No questionnaire sent. That means that some things might be happening, but they’re not reported upon. Research based on publicly available documents.
Mainly OECD countries but some examples from development providers (both national and multilateral).
All countries have assessed either quantitatively (20) or qualitatively (14) their climate risks to infrastructure, and made localised climate data available. OECD countries have also invested in capacity-building and creating tools to assist infrastructure practitioners.
Evidence from multilateral institutions (EIB), and OECD development providers investing in infrastructure in developing countries… But little evidence available for institutions investing domestically. Some literature on effectiveness… mainly in developing countries
Use of spatial planning regulations and technical standards in particular (1/3 of OECD countries are revising at least one national technical standard(s) for infrastructure). Less so economic regulation. But little evidence on implementation outcomes and effectiveness.
Currently marginal for policy-makers (few reporting schemes in place), but growing interest from investors, and momentum building for industry-led standards on climate risk. But growing interest from investors and insurers
EUFIWACC: European financing institutions working group on adaptation to climate change (EUFIWACC) are all development institutions, bar EIB.
Despite this proactive approach, the integration of climate risk management to traditional project investment procedures has encountered some difficulties. In particular, multilateral development banks have reported difficulties in the implementation of their in-house tools The main challenges have been the integration of these tools into project risk analysis, and providing adequate technical support and training for task managers (AfDB, 2013; IDB, 2014).
An example of public standard institution is the USA National Institute of Standards and Technology, which set up a “Panel on disaster-resilience standards for buildings and infrastructure”.

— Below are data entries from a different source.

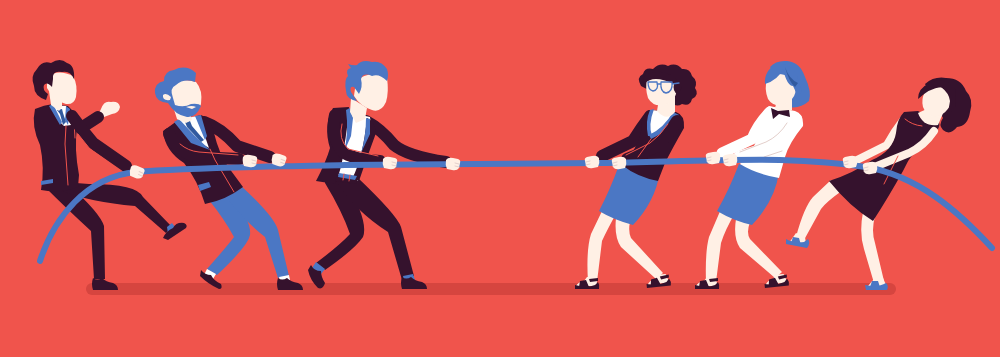
<!DOCTYPE html>
<html lang="en">
<head>
<meta charset="utf-8">
<title>Tug of war</title>
<style>
:root { --ground: #f0544c; --shadow: #d6453f; --dark: #35122d; --seam: #f0544c; --blue: #4b77c4; --deep: #315a9f; --skin: #fff0e5; --white: #fff; }
html, body { margin: 0; height: 100%; overflow: hidden; background: var(--ground); }
svg { display: block; width: 1000px; height: 357px; }
.dark { fill: var(--dark); }
.blue { fill: var(--blue); }
.deep { fill: var(--deep); }
.skin { fill: var(--skin); }
.white { fill: var(--white); }
.line { fill: none; stroke-linecap: round; stroke-linejoin: round; }
.sleeve { stroke: var(--dark); stroke-width: 12; }
.bare { stroke: var(--skin); stroke-width: 8; }
.seam { stroke: var(--seam); stroke-width: 1; }
.crease { stroke: #e3cfcb; stroke-width: 1; }
.rope { stroke: var(--blue); stroke-width: 6; }
.glasses { stroke: var(--blue); stroke-width: 1.3; }
</style>
</head>
<body>
<svg viewBox="0 0 1000 357" role="img" aria-label="Three men and three women in office clothes pull a rope in a tug of war">
  <defs>
    <g id="fist">
      <path class="skin" d="M-7-4Q-5-7 0-6L5-5Q8-4 7-1L6 4Q4 7-1 6L-6 5Q-8 1-7-4Z"/>
      <path class="line crease" d="M2-1L6 0M2 2L6 3"/>
    </g>
    <path id="shoe" class="dark" d="M0 0Q4 3 9 0Q13 4 20 5Q25 7 25 12L0 12Q-2 6 0 0Z"/>
    <g id="sandal">
      <path class="skin" d="M12-3L20-3L23 6L1 6Q3 2 9 1Z"/>
      <path class="dark" d="M0 5Q12 8 20 5L23 2Q25 5 24 9L0 9ZM5 1L11 0L14 7L4 7ZM14-1L23-2L23 1L15 2Z"/>
    </g>
  </defs>

  <rect width="1000" height="357" fill="var(--ground)"/>
  <rect x="86" y="283" width="810" height="12" rx="6" fill="var(--shadow)"/>

  <g id="man-raised-fist">
    <path class="skin" d="M101 109Q104 100 111 102Q119 101 120 107Q119 113 112 114L104 117L99 113Z"/>
    <path class="line sleeve" d="M67 116L81 128L98 117"/>
    <path class="dark" d="M45 187L70 186Q100 213 104 226L105 279L94 279L91 231Q66 208 45 187Z"/>
    <path class="dark" d="M63 182L89 184Q137 184 143 197L172 227L166 233L135 206Q90 202 62 191Z"/>
    <path class="blue" d="M167 227L172 223L175 227L168 234Z"/>
    <path class="dark" d="M163 238Q166 231 173 228Q176 222 184 223Q188 225 186 228L168 240Z"/>
    <use href="#shoe" x="93" y="278"/>
    <path class="dark" d="M35 109Q44 105 53 104L68 106Q76 112 77 128Q74 148 79 175L78 187Q60 194 41 190Q45 168 40 145Q31 126 35 109Z"/>
    <path class="white" d="M51 105L66 106L71 125L64 126Q55 119 51 105Z"/>
    <path class="blue" d="M49 106L53 104L62 122L60 125ZM66 106L70 109L68 125L65 120Z"/>
    <path class="deep" d="M57 110L62 109L63 113L66 122L63 125L60 114Z"/>
    <path class="skin" d="M49 91L62 98L62 107L59 111L51 105Z"/>
    <path class="skin" d="M47 78Q57 68 73 76Q78 85 76 97Q74 105 66 104Q53 100 47 88Z"/>
    <path class="dark" d="M46 100Q34 96 34 86Q30 76 37 69Q42 60 51 63Q60 57 67 63Q75 65 74 79Q70 70 62 72Q52 70 53 79L52 87Q47 81 44 85Q42 90 48 94Z"/>
    <path class="line seam" d="M66 126L65 144L68 185M74 120L75 138"/>
    <path class="blue" d="M41 181L53 179L53 183L41 185Z"/>
    <path class="line sleeve" d="M72 116Q82 130 93 143L126 166"/>
    <path class="line seam" d="M78 134L90 149L122 172"/>
  </g>

  <g id="man-with-beard">
    <path class="blue" d="M209 200L229 192Q252 221 250 235Q248 246 217 275L207 269Q229 244 234 237Q225 220 209 200Z"/>
    <path class="blue" d="M222 192L240 185Q274 216 278 230L289 276L278 278L265 237Q240 217 222 192Z"/>
    <path class="white" d="M207 269L216 274L213 279L204 275Z"/>
    <path class="dark" d="M201 270Q205 275 211 275Q214 281 221 284Q223 289 219 289Q208 284 200 276Z"/>
    <path class="white" d="M279 277L289 275L290 280L280 281Z"/>
    <use href="#shoe" x="278" y="278"/>
    <path class="line sleeve" d="M204 122Q221 128 237 146L270 157"/>
    <path class="dark" d="M163 131L177 121L201 115Q211 118 214 133Q219 154 229 168L243 187Q226 200 205 204Q198 181 184 163Q165 151 163 131Z"/>
    <path class="white" d="M177 120L197 116Q203 130 209 148Q187 136 177 120Z"/>
    <path class="blue" d="M174 122L179 119L194 135L210 150L191 143ZM195 116L201 115L207 136L205 140Z"/>
    <path class="deep" d="M185 122L190 121L192 126L204 140L201 142L187 127Z"/>
    <path class="skin" d="M172 103L189 110L192 120L186 123L177 119Z"/>
    <path class="skin" d="M168 90Q177 76 196 82Q203 90 201 104Q197 116 186 113Q174 110 168 99Z"/>
    <path class="blue" d="M168 103Q156 102 155 93Q154 83 164 81Q164 71 174 70Q186 64 196 73L195 82Q184 78 176 85Q169 88 173 98L175 105Q184 108 191 104Q199 103 201 106Q196 118 187 117Q175 115 168 103Z"/>
    <path class="skin" d="M186 107Q192 105 196 107L192 109Z"/>
    <path class="skin" d="M170 100Q162 101 163 95Q166 92 171 97Z"/>
    <path class="line sleeve" d="M169 134Q177 151 196 157L239 159"/>
    <path class="line seam" d="M180 144Q188 151 199 152L238 155M210 149L215 160L234 192"/>
    <path class="blue" d="M198 185L209 182L211 187L200 191Z"/>
  </g>

  <g id="man-open-collar">
    <path class="dark" d="M325 178L345 181Q369 221 363 237Q355 249 325 270L316 263Q340 245 350 234Q342 211 325 183Z"/>
    <path class="dark" d="M336 181L357 177Q397 215 401 227L414 276L402 280L388 232Q355 211 336 181Z"/>
    <path class="blue" d="M316 262L325 269L321 274L312 268Z"/>
    <path class="dark" d="M311 265Q314 271 321 271Q321 277 325 283Q323 290 318 288Q310 280 308 270Z"/>
    <path class="blue" d="M403 276L413 274L415 280L404 281Z"/>
    <use href="#shoe" x="402" y="277"/>
    <path class="line sleeve" d="M366 121Q381 129 394 145Q407 156 446 162"/>
    <path class="white" d="M347 112L370 117Q374 139 358 181L336 176L345 140Z"/>
    <path class="dark" d="M333 108L349 107Q347 132 344 147Q343 166 335 184L316 181Q326 162 330 148Q323 126 333 108Z"/>
    <path class="dark" d="M367 118Q375 121 376 133Q367 157 359 181L352 179Q363 158 367 118Z"/>
    <path class="blue" d="M346 110L350 108L353 118L351 136L344 152Q349 132 346 110ZM366 118L370 119L370 134L361 153Q366 137 366 118Z"/>
    <path class="skin" d="M351 98L367 108L365 119L356 123L350 112Z"/>
    <path class="skin" d="M356 81Q370 69 387 78Q389 92 386 102Q381 113 372 110Q360 106 354 96Z"/>
    <path class="blue" d="M357 101Q346 99 346 91Q344 79 348 76Q345 69 351 68L348 64Q354 66 357 65Q362 59 372 62Q381 60 387 69Q389 75 387 81Q379 73 372 76Q363 72 361 79Q363 87 359 94L354 87Q349 86 351 92Z"/>
    <path class="dark" d="M337 175L358 178L356 184L335 181Z"/>
    <path class="blue" d="M339 173L357 176L355 180L338 177Z"/>
    <path class="line seam" d="M344 174L343 180M350 175L349 181"/>
    <path class="line sleeve" d="M335 115Q330 136 343 152Q352 159 380 161"/>
    <path class="line seam" d="M342 124Q338 139 348 149L378 156"/>
  </g>

  <g id="woman-with-glasses">
    <path class="skin" d="M603 209L617 212Q607 230 602 241L597 282L588 282Q586 250 591 234Z"/>
    <path class="skin" d="M616 218L630 222Q628 231 631 238L663 273L656 279L621 247Q614 237 616 218Z"/>
    <use href="#sandal" x="575" y="280"/>
    <use href="#sandal" transform="translate(646 279) rotate(-6)"/>
    <path class="line sleeve" d="M650 116Q641 128 633 141L602 156"/>
    <path class="blue" d="M619 165L660 172Q655 202 633 225Q614 220 599 211Q610 190 619 165Z"/>
    <path class="dark" d="M649 110L676 112Q685 115 684 128Q672 149 665 163L658 181Q637 177 622 165Q638 148 641 132Q641 115 649 110Z"/>
    <path class="white" d="M652 110L675 113Q667 126 651 136Q646 123 652 110Z"/>
    <path class="blue" d="M673 112L679 115Q667 132 651 139L649 135Q664 128 673 112ZM650 110L654 109Q648 125 652 136L648 136Q645 121 650 110Z"/>
    <path class="dark" d="M641 86Q636 77 643 74Q645 67 653 69Q660 62 668 66Q676 62 682 69Q690 68 692 76Q698 81 695 88Q700 95 692 99Q690 107 682 104Q676 108 671 102Z"/>
    <path class="skin" d="M659 99L675 96L675 112Q667 122 657 111Z"/>
    <path class="skin" d="M647 79Q658 73 674 80L677 91Q674 103 664 105Q653 107 648 98Q645 89 647 79Z"/>
    <path class="dark" d="M644 84Q641 77 648 74Q663 68 675 78L682 87L678 95Q672 91 674 84Q663 79 656 79Q649 79 644 84Z"/>
    <path class="line glasses" d="M648 82L657 82Q659 90 653 91Q648 90 648 82ZM661 82L672 82Q673 92 666 93Q660 92 661 82ZM657 84L661 84M672 84L679 83"/>
    <path class="line sleeve" d="M677 121Q667 137 656 147L627 159"/>
    <path class="line seam" d="M668 124Q660 136 650 143L626 155M651 139L638 157"/>
  </g>

  <g id="woman-in-blouse">
    <path class="skin" d="M721 209L735 213Q725 230 721 243L716 282L706 282Q705 252 709 237Z"/>
    <path class="skin" d="M736 219L750 222Q746 233 750 239L782 272L775 278L740 248Q733 238 736 219Z"/>
    <use href="#sandal" x="695" y="280"/>
    <use href="#sandal" transform="translate(764 279) rotate(-6)"/>
    <path class="line" stroke="var(--white)" stroke-width="11" d="M770 112Q758 124 752 139L722 153"/>
    <path class="blue" d="M739 164L779 172Q775 201 752 225Q734 221 717 211Q729 190 739 164Z"/>
    <path class="white" d="M769 106L795 111Q804 114 803 126Q789 143 785 157L779 178Q756 174 740 164Q757 148 759 131Q760 111 769 106Z"/>
    <path class="blue" d="M770 67Q776 60 787 61Q800 62 805 77Q812 92 809 101Q800 109 789 107Z"/>
    <path class="skin" d="M778 97L792 95L792 110Q783 117 775 108Z"/>
    <path class="skin" d="M767 78Q777 70 792 78L796 91Q793 102 783 105Q773 107 768 99Q764 89 767 78Z"/>
    <path class="blue" d="M765 84Q764 70 777 64Q791 62 797 76L802 91L796 100Q797 93 793 86Q787 86 783 69Q778 80 765 84Z"/>
    <path class="deep" d="M785 67Q789 82 795 87L798 83Q789 79 785 67Z"/>
    <path class="dark" d="M771 108L778 111L789 110L790 117L779 114L773 119Z"/>
    <path class="line" stroke="var(--white)" stroke-width="12" d="M796 119Q785 136 773 146L739 157"/>
    <path class="line crease" d="M787 123Q779 136 766 142L740 152M782 151L764 157"/>
  </g>

  <g id="woman-in-dress">
    <path class="skin" d="M831 180L843 190Q826 202 821 209L804 240L796 237Q804 207 813 197Z"/>
    <path class="skin" d="M863 212L875 216Q871 231 875 243L884 281L874 283L864 249Q859 233 863 212Z"/>
    <path class="skin" d="M796 233L805 237L806 244L789 243Z"/>
    <path class="blue" d="M786 239Q793 243 804 242L808 239Q811 243 807 248L786 244ZM793 237L799 238L801 245L791 243Z"/>
    <path class="skin" d="M874 279L883 278L887 287L868 286Z"/>
    <path class="blue" d="M865 285Q878 288 886 283Q889 286 887 290L866 290ZM872 281L878 281L880 287L870 287Z"/>
    <path class="line bare" d="M904 119Q894 132 887 145L857 160"/>
    <path class="dark" d="M904 112L918 111L939 122Q941 128 933 134Q912 150 903 171Q888 198 873 221Q850 207 829 181Q854 173 872 160Q893 151 896 133Q897 119 904 112Z"/>
    <path class="dark" d="M925 84Q934 76 946 78Q961 78 966 91Q974 99 970 112Q968 126 957 127Q950 136 943 130Q938 125 943 118Z"/>
    <path class="skin" d="M929 108L944 111L938 125Q923 127 918 113Z"/>
    <path class="skin" d="M925 92Q936 83 949 90L952 102Q946 115 936 117Q926 116 923 107Q921 99 925 92Z"/>
    <path class="dark" d="M918 99Q918 88 930 83Q945 76 955 89L956 106L947 117Q949 108 950 101Q949 93 941 87Q930 88 918 99Z"/>
    <path class="line bare" d="M934 131Q924 146 909 153L877 166"/>
    <path class="line seam" d="M905 119Q912 125 922 126M898 156L884 184"/>
  </g>

  <path id="rope" class="line rope" d="M40 261C54 218 86 177 136 172C190 167 270 167 345 165L600 163C665 162 724 159 780 160C817 161 840 163 866 167C918 176 958 211 992 248"/>

  <g id="hands">
    <use href="#fist" transform="translate(137 172) rotate(12)"/>
    <use href="#fist" x="250" y="161"/>
    <use href="#fist" transform="translate(279 160) rotate(8)"/>
    <use href="#fist" x="390" y="163"/>
    <use href="#fist" x="453" y="164"/>
    <use href="#fist" transform="translate(592 162) scale(-1 1)"/>
    <use href="#fist" transform="translate(619 163) scale(-1 1)"/>
    <use href="#fist" transform="translate(713 158) scale(-1 1)"/>
    <use href="#fist" transform="translate(730 160) scale(-1 1)"/>
    <use href="#fist" transform="translate(850 162) scale(-1 1)"/>
    <use href="#fist" transform="translate(870 168) scale(-1 1)"/>
  </g>
</svg>
</body>
</html>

E.g. Hungary (where EBRD operates) is planning to revise the regulation of construction design and land use from the aspect of climate change.
6 countries are updating their transport standards, including 4 on road drainage (Sweden (2008), Norway (2011), Denmark and Korea (2015))
References can be shared if that’s of interest.
Our work provides a useful framework for action.
It focuses on national-level action, as a start, but urban areas concentrate wealth, vulnerability and regulatory/planning powers to drive resilience.
In particular, innovative approaches pioneered for investment in developing countries (e.g. from MDBs like the WB) for investment screening